Whenever a line in the entries below contains the string "filter", copy that line.
*** ENTRIES SHOWN Section Begins ***
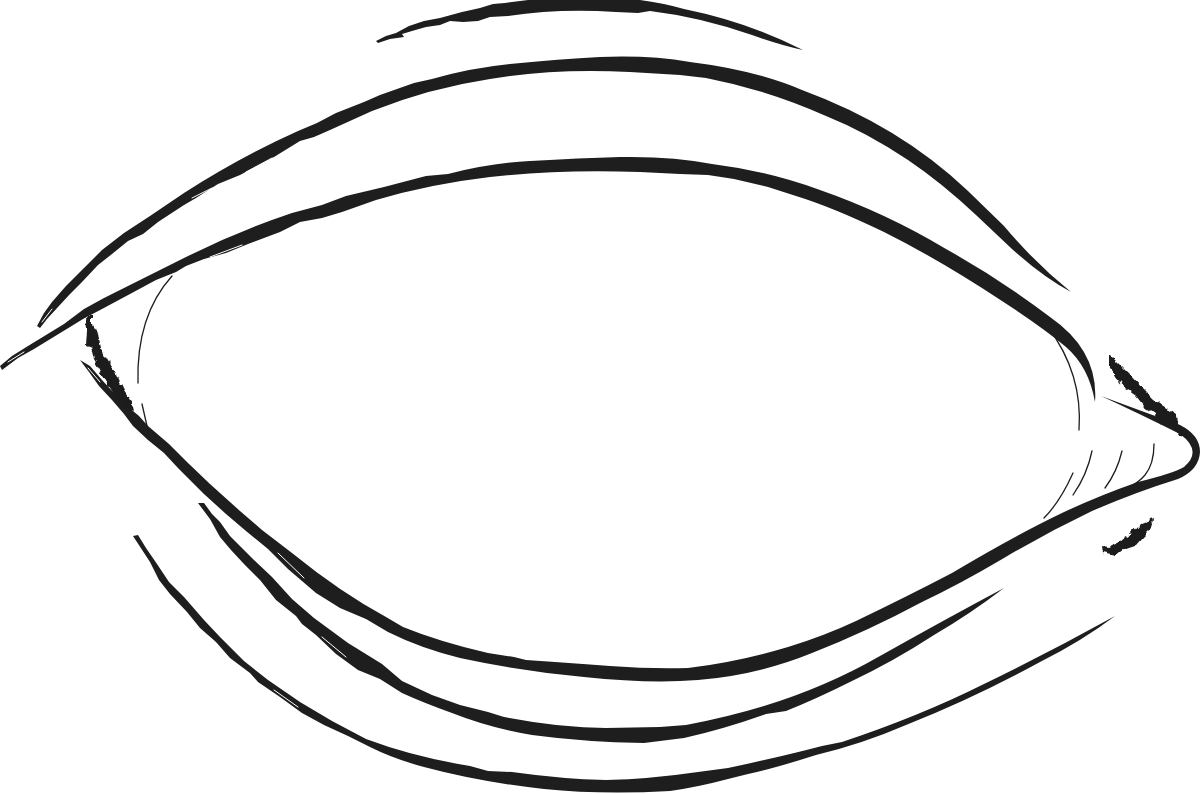
<!DOCTYPE html>
<html lang="en">
<head>
<meta charset="utf-8">
<title>Eye outline in brush ink</title>
<style>
:root { --ink: #1e1e1e; --paper: #ffffff; }
html, body { margin: 0; width: 1200px; height: 794px; overflow: hidden; background: var(--paper); }
.eye { display: block; width: 1200px; height: 794px; }
.brush { fill: var(--ink); }
.hairline { fill: none; stroke: var(--ink); stroke-width: 1.3; stroke-linecap: round; }
.dry { fill: none; stroke: var(--paper); stroke-width: 1; stroke-linecap: round; }
</style>
</head>
<body>
<svg class="eye" viewBox="0 0 1200 794" role="img" aria-label="Brush drawing of an open eye without an iris">
  <defs>
    <filter id="rough-edge" x="-20%" y="-20%" width="140%" height="140%">
      <feTurbulence type="fractalNoise" baseFrequency="0.14" numOctaves="2" seed="4"/>
      <feDisplacementMap in="SourceGraphic" scale="7" xChannelSelector="R" yChannelSelector="G"/>
    </filter>
  </defs>

  <g class="brush" id="upper-lid">
    <path id="brow-crease" d="M376 41 L386 36 L396 33 L409 26 L424 21 L440 18 L462 12 L480 8 L493 4 L505 3 L528 0 L640 0 Q663 3 684 9 Q748 22 803 50 Q780 45 752 35 Q700 17 650 11 L638 13 L616 12 Q560 8 508 16 L490 17 L478 21 L463 22 L450 21 L440 25 L426 27 L412 31 L402 34 L404 37 L390 39 L378 43 Z"/>
    <path id="upper-fold" d="M37 326 L44 313 L52 302 L66 286 L84 268 L102 250 L124 233 L150 216 L184 193 Q240 157 298 131 L317 123 L336 113 L364 102 L380 95 L414 83 L432 79 Q470 68 510 64 Q560 59 600 57 Q650 55 690 62 Q755 70 802 90 Q900 126 968 191 L1004 226 Q1034 262 1071 292 Q1043 277 1012 249 L976 215 Q942 183 908 160 Q866 132 826 116 Q768 90 706 78 L680 75 L630 72 Q555 68 490 79 Q430 88 372 111 L330 130 L314 137 L300 141 L274 157 L240 175 L218 184 L196 198 L184 205 L158 222 L143 234 L128 241 L112 254 L98 265 L82 282 L70 294 L58 307 L47 319 L40 328 Z"/>
    <path id="upper-lash-line" d="M0 366 L12 356 L28 346 L46 335 L64 324 L84 309 L104 298 L134 283 L184 258 Q238 231 292 213 L322 205 L346 196 L384 187 L426 176 L448 174 Q490 163 530 161 Q580 158 620 157 Q672 156 712 164 Q768 171 820 190 Q886 213 946 249 Q1000 279 1050 317 Q1099 351 1095 402 Q1089 367 1066 347 Q1042 327 1002 301 Q940 260 884 232 Q832 207 796 196 L768 187 L734 179 L708 175 L680 174 L640 172 Q560 169 490 177 Q430 184 376 200 L342 212 L322 218 L300 222 L280 232 L248 244 L226 253 L204 259 L186 266 L176 272 L156 280 L130 294 L102 309 L83 319 L70 327 L52 338 L34 349 L18 358 L2 370 Z"/>
  </g>

  <g class="brush" id="lower-lid">
    <path id="lower-lash-line" d="M80 360 L90 366 L102 380 L114 393 L127 406 L139 416 L148 426 L169 444 L188 463 L210 484 L240 511 L262 530 L292 553 Q340 592 386 617 L403 627 Q440 642 488 653 L514 657 L526 660 Q570 663 610 666 Q650 669 688 668 Q738 662 788 647 Q824 636 856 621 Q908 596 952 573 Q1014 536 1062 513 Q1098 496 1138 482 Q1174 473 1184 467 Q1203 451 1180 434 Q1138 413 1101 396 Q1144 412 1180 425 Q1200 435 1200 452 Q1199 470 1178 479 Q1136 492 1092 511 Q1048 532 1004 558 Q960 584 922 602 Q868 631 812 653 Q758 675 698 680 Q650 684 584 677 Q520 671 460 658 Q420 648 388 632 L366 619 L340 608 L316 593 L288 569 L268 549 L246 531 L226 514 L204 494 L190 480 L178 468 L164 453 L148 440 L133 426 L124 414 L112 400 L99 386 L89 372 Z"/>
    <path id="lower-fold-inner" d="M198 503 L204 503 L212 514 L220 522 L230 536 L241 547 L254 560 L272 577 L292 599 L314 618 L348 643 L382 664 L402 681 L432 695 L460 705 L488 712 L504 717 Q560 728 606 728 L660 727 L686 725 Q728 717 764 706 Q826 687 880 656 Q944 620 1004 588 Q970 614 934 635 Q894 661 852 681 Q816 699 786 711 L766 714 Q724 729 684 738 L644 743 Q584 742 532 735 Q490 728 452 713 Q424 703 402 693 L380 679 L358 670 L336 654 L316 635 L302 624 L296 616 L276 600 L260 580 L244 564 L231 550 L220 537 L210 519 Z"/>
    <path id="lower-fold-outer" d="M133 536 L138 535 L146 548 L157 564 L169 582 L184 597 L204 620 L220 637 L244 661 L268 680 L300 702 L332 721 L366 739 Q414 757 470 766 L488 771 L512 772 Q562 779 606 780 Q650 779 698 772 L728 768 Q780 757 822 746 L842 742 Q920 716 984 684 Q1050 652 1115 616 Q1082 641 1040 662 Q974 698 906 725 Q862 744 816 755 Q772 769 748 774 L728 779 Q698 787 670 791 Q602 795 544 789 Q480 782 424 767 Q394 759 370 747 L348 736 L324 725 L302 713 L280 697 L258 682 L250 673 L230 658 L216 642 L200 628 L187 612 L170 594 L159 580 L150 562 Z"/>
  </g>

  <g class="brush" id="corner-dabs" filter="url(#rough-edge)">
    <path d="M86 316 L92 316 L92 324 L98 334 L101 348 L108 361 L116 374 L124 391 L132 403 L134 411 L126 408 L116 399 L108 386 L102 374 L94 360 L91 347 L86 345 L87 330 Z"/>
    <path d="M1109 354 L1119 364 L1129 374 L1142 388 L1154 400 L1168 409 L1177 415 L1178 424 L1187 435 L1180 437 L1173 427 L1162 424 L1155 414 L1144 406 L1136 396 L1124 387 L1115 376 L1109 366 Z"/>
    <path d="M1102 545 L1109 546 L1120 541 L1130 535 L1140 524 L1153 519 L1152 528 L1145 535 L1136 545 L1124 549 L1116 555 L1103 552 Z"/>
  </g>

  <g class="hairline" id="eyeball-edges">
    <path d="M172 276 Q136 316 138 383"/>
    <path d="M142 404 L147 426"/>
    <path d="M1048 327 Q1083 374 1079 430"/>
  </g>

  <g class="hairline" id="tear-duct-lines">
    <path d="M1073 473 Q1060 502 1044 518"/>
    <path d="M1092 451 Q1087 475 1073 495"/>
    <path d="M1122 451 Q1117 472 1105 488"/>
    <path d="M1154 444 Q1154 464 1145 475 Q1139 482 1131 486"/>
  </g>

  <g class="dry" id="dry-brush-streaks">
    <path d="M192 198 L212 188"/>
    <path d="M246 172 L272 158"/>
    <path d="M210 257 L242 245"/>
    <path d="M42 322 L52 309"/>
    <path d="M8 362 L24 352"/>
    <path d="M278 553 L304 578"/>
    <path d="M322 637 L346 657"/>
    <path d="M274 690 L298 707"/>
    <path d="M88 368 L100 382"/>
  </g>
</svg>
</body>
</html>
*** ENTRIES SHOWN Section Ends ***
TASK SOLUTION:
    <filter id="rough-edge" x="-20%" y="-20%" width="140%" height="140%">
    </filter>
  <g class="brush" id="corner-dabs" filter="url(#rough-edge)">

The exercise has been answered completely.